Which lines of the entries below include "linejoin"? List them all.

THE RECORDS Start Marker

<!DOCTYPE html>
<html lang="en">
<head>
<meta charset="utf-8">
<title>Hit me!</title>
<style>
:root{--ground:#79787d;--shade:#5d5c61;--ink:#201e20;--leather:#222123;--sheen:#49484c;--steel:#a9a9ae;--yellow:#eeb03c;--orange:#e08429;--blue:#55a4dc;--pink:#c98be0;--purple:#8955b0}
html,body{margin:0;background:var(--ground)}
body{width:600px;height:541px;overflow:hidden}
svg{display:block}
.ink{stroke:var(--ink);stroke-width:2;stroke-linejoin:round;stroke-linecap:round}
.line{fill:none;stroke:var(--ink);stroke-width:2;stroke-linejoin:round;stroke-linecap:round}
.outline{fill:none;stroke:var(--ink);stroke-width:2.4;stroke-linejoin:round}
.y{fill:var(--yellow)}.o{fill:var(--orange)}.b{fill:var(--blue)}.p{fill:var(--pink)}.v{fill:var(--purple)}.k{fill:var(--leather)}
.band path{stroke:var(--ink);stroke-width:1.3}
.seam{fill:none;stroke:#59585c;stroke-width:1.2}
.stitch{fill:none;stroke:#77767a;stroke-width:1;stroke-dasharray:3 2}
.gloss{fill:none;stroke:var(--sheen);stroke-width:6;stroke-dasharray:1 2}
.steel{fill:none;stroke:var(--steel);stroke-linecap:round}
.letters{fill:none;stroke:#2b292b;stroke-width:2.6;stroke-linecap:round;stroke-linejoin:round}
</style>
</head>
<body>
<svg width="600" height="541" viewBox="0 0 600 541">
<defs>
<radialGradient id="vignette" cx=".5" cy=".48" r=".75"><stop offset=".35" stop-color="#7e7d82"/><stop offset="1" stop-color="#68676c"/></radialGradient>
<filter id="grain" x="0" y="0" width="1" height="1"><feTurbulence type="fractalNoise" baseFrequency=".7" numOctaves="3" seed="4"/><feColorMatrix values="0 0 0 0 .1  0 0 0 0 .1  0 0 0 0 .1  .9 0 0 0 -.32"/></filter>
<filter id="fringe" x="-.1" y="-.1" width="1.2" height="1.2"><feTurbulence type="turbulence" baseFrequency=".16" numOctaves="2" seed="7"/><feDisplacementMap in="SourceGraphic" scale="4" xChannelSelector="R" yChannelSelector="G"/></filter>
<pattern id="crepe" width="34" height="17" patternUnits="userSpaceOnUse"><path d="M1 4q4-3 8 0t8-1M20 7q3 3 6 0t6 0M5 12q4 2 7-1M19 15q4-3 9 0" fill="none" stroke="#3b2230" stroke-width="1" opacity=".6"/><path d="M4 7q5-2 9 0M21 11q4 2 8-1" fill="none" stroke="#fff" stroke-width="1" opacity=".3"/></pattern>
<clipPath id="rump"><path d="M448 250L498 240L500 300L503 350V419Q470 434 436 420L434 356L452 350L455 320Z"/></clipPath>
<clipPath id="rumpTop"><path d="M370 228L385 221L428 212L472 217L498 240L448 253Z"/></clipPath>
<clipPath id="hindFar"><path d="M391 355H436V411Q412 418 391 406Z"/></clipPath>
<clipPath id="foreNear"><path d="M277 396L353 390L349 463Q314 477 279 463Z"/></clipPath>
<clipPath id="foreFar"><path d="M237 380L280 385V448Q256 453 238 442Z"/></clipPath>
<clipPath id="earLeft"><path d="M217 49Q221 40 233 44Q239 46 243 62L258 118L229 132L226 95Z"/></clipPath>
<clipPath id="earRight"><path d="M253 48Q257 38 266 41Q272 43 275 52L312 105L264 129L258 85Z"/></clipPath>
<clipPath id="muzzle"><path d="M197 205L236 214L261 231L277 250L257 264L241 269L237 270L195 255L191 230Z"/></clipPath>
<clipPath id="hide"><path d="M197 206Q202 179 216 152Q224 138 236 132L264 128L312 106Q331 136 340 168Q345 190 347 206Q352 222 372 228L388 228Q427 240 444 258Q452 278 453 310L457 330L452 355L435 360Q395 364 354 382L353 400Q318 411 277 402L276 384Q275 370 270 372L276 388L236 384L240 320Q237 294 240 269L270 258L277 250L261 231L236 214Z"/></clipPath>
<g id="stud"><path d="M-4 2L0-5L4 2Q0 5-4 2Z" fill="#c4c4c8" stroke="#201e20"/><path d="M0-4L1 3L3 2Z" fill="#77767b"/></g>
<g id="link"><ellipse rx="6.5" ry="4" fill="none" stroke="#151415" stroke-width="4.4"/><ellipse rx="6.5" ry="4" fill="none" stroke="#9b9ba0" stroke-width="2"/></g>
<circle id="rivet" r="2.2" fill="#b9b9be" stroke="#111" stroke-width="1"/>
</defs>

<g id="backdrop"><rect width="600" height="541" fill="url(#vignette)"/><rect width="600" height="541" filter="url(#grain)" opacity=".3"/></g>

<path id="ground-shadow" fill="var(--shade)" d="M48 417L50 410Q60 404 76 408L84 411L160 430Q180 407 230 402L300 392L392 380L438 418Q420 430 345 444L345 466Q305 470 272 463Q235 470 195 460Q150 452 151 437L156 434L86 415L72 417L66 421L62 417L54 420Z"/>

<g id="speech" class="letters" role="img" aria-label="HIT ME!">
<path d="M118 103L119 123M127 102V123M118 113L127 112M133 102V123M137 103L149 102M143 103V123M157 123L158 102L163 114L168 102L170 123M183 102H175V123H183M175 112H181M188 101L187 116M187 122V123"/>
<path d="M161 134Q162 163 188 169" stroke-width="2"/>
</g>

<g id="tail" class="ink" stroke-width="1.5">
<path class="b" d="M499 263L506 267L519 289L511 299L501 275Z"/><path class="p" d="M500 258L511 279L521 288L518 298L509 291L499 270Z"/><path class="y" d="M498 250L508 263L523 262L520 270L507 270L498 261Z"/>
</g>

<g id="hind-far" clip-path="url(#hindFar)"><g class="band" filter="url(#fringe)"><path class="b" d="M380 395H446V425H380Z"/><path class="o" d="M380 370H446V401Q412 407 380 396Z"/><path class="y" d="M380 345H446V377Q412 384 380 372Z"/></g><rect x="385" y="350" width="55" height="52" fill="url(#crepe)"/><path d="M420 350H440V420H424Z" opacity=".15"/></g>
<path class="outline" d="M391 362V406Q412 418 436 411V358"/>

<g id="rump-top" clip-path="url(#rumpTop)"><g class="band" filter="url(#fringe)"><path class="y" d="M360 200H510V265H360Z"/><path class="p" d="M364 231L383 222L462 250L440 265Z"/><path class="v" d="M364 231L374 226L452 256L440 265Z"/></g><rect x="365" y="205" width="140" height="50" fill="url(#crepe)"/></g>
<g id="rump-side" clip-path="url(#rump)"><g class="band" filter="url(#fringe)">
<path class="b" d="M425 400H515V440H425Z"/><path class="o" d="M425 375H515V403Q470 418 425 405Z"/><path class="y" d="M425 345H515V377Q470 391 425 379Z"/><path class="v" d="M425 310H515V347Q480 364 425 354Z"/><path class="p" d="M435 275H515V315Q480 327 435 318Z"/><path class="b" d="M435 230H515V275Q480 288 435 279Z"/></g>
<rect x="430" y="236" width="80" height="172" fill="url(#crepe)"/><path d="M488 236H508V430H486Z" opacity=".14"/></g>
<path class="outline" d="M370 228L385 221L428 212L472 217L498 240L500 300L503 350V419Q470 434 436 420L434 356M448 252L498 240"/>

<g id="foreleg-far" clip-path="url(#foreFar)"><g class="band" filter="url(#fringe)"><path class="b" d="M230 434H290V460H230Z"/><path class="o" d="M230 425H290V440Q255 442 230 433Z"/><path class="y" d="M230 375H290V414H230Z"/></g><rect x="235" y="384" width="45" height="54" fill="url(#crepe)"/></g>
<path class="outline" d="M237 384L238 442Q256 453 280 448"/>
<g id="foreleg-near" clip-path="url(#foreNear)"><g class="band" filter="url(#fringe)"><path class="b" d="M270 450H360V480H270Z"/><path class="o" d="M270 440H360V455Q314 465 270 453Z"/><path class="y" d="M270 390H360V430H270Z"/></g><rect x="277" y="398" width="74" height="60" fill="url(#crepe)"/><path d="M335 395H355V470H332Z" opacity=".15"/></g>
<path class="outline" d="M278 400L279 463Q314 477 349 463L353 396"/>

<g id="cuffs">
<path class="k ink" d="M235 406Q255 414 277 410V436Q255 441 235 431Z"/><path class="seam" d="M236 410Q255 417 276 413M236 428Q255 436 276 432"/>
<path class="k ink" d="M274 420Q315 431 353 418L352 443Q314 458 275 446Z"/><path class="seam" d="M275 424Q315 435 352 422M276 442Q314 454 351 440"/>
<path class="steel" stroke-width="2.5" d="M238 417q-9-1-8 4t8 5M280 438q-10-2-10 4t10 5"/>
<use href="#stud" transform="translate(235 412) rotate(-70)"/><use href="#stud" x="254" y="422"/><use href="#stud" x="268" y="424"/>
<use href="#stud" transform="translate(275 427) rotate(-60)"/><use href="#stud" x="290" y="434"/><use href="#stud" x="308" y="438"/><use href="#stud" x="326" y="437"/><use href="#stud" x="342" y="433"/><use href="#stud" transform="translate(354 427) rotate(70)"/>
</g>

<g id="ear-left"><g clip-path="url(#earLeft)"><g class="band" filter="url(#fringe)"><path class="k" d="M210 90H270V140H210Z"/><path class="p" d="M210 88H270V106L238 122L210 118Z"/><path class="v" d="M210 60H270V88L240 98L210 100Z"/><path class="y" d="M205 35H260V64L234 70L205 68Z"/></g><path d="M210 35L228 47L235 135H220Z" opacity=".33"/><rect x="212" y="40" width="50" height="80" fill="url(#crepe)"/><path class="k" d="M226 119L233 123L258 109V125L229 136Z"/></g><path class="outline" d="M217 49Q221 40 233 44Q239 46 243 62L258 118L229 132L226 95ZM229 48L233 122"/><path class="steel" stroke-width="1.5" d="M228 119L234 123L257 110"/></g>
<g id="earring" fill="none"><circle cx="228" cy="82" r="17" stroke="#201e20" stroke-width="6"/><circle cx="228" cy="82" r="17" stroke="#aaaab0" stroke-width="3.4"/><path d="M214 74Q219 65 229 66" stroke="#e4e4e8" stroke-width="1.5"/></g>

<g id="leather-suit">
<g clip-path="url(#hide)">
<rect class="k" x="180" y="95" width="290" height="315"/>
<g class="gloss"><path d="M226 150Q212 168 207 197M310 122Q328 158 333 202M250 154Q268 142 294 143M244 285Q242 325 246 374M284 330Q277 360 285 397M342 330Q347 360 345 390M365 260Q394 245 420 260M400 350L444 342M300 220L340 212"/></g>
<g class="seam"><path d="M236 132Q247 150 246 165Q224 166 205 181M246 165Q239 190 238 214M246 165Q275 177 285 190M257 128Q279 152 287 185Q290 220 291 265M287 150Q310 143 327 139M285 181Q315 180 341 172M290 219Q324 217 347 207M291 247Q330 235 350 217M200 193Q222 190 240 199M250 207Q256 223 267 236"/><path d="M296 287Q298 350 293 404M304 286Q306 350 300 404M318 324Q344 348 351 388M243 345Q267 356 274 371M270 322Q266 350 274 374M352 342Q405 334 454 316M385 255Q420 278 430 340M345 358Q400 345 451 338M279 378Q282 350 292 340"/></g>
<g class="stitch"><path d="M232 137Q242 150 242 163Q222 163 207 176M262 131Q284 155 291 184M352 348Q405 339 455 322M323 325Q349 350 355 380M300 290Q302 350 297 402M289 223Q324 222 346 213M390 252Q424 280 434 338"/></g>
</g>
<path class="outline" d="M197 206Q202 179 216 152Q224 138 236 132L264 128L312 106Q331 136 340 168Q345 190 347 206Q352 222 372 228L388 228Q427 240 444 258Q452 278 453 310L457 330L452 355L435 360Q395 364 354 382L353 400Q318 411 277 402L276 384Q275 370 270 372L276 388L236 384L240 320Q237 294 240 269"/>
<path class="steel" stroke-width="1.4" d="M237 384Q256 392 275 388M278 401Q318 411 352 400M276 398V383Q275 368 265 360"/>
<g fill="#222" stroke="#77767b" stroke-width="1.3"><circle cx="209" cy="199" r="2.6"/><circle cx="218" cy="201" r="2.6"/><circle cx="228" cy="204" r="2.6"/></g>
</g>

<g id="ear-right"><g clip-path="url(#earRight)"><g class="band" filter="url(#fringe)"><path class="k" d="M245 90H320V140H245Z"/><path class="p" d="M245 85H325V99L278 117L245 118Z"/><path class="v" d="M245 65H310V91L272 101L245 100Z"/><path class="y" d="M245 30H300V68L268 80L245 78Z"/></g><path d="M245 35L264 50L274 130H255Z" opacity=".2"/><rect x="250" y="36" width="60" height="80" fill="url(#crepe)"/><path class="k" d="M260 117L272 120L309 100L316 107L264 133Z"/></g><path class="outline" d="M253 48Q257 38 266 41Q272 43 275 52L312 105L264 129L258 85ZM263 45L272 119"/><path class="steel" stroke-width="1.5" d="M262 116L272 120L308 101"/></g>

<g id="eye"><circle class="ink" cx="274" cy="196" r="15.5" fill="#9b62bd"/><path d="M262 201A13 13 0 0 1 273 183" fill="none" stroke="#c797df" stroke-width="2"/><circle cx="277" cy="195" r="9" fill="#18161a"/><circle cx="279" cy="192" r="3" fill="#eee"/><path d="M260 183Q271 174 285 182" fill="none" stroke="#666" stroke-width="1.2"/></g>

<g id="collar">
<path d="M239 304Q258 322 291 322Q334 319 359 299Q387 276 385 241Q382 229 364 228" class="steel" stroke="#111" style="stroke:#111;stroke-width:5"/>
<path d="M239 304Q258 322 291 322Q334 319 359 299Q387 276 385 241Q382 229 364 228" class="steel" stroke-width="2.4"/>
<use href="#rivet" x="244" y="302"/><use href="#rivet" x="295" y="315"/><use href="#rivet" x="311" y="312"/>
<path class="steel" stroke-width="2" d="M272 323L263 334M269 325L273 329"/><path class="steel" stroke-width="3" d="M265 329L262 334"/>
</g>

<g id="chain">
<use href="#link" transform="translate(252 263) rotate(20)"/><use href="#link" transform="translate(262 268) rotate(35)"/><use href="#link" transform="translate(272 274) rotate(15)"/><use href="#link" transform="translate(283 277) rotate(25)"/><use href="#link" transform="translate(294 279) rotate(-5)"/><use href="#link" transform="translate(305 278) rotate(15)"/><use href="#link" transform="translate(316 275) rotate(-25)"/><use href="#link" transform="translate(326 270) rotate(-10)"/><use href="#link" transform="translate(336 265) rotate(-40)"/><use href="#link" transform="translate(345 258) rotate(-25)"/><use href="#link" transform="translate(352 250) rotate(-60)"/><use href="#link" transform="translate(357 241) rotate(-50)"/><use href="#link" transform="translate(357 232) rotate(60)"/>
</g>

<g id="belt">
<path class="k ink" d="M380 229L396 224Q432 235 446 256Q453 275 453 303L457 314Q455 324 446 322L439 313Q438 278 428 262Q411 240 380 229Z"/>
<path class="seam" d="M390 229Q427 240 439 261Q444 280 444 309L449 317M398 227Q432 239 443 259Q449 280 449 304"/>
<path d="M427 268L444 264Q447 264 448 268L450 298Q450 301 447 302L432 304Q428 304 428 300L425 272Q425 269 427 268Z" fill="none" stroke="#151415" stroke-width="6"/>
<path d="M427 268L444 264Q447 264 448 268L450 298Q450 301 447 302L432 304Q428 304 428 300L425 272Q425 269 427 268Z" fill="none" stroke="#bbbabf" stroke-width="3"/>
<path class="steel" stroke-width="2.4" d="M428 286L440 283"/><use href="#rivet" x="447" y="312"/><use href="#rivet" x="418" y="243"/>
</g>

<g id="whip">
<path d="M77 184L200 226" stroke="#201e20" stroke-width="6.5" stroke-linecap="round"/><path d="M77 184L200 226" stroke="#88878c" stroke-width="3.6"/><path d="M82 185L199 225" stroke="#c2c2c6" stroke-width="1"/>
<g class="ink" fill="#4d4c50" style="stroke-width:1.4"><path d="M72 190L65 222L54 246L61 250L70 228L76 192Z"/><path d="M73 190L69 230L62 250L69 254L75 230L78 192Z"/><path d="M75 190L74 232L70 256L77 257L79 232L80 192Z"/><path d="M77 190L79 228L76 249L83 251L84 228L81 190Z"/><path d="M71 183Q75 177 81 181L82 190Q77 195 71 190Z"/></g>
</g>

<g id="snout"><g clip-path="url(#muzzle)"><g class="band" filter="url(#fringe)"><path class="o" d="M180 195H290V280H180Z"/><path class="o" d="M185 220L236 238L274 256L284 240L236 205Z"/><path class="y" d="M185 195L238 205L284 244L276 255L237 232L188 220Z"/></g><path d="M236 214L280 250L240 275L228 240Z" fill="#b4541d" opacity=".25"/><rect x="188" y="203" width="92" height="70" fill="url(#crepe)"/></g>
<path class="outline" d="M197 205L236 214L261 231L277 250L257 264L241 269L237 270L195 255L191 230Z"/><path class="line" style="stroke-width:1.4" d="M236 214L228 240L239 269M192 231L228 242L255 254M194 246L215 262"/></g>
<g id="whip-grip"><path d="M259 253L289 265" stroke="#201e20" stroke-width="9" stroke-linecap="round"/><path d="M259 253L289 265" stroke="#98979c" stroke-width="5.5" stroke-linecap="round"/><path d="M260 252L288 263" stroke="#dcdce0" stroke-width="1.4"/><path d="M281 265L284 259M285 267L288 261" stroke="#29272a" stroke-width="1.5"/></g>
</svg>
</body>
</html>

THE RECORDS End Marker

- _TASK SOLUTION_
.ink{stroke:var(--ink);stroke-width:2;stroke-linejoin:round;stroke-linecap:round}
.line{fill:none;stroke:var(--ink);stroke-width:2;stroke-linejoin:round;stroke-linecap:round}
.outline{fill:none;stroke:var(--ink);stroke-width:2.4;stroke-linejoin:round}
.letters{fill:none;stroke:#2b292b;stroke-width:2.6;stroke-linecap:round;stroke-linejoin:round}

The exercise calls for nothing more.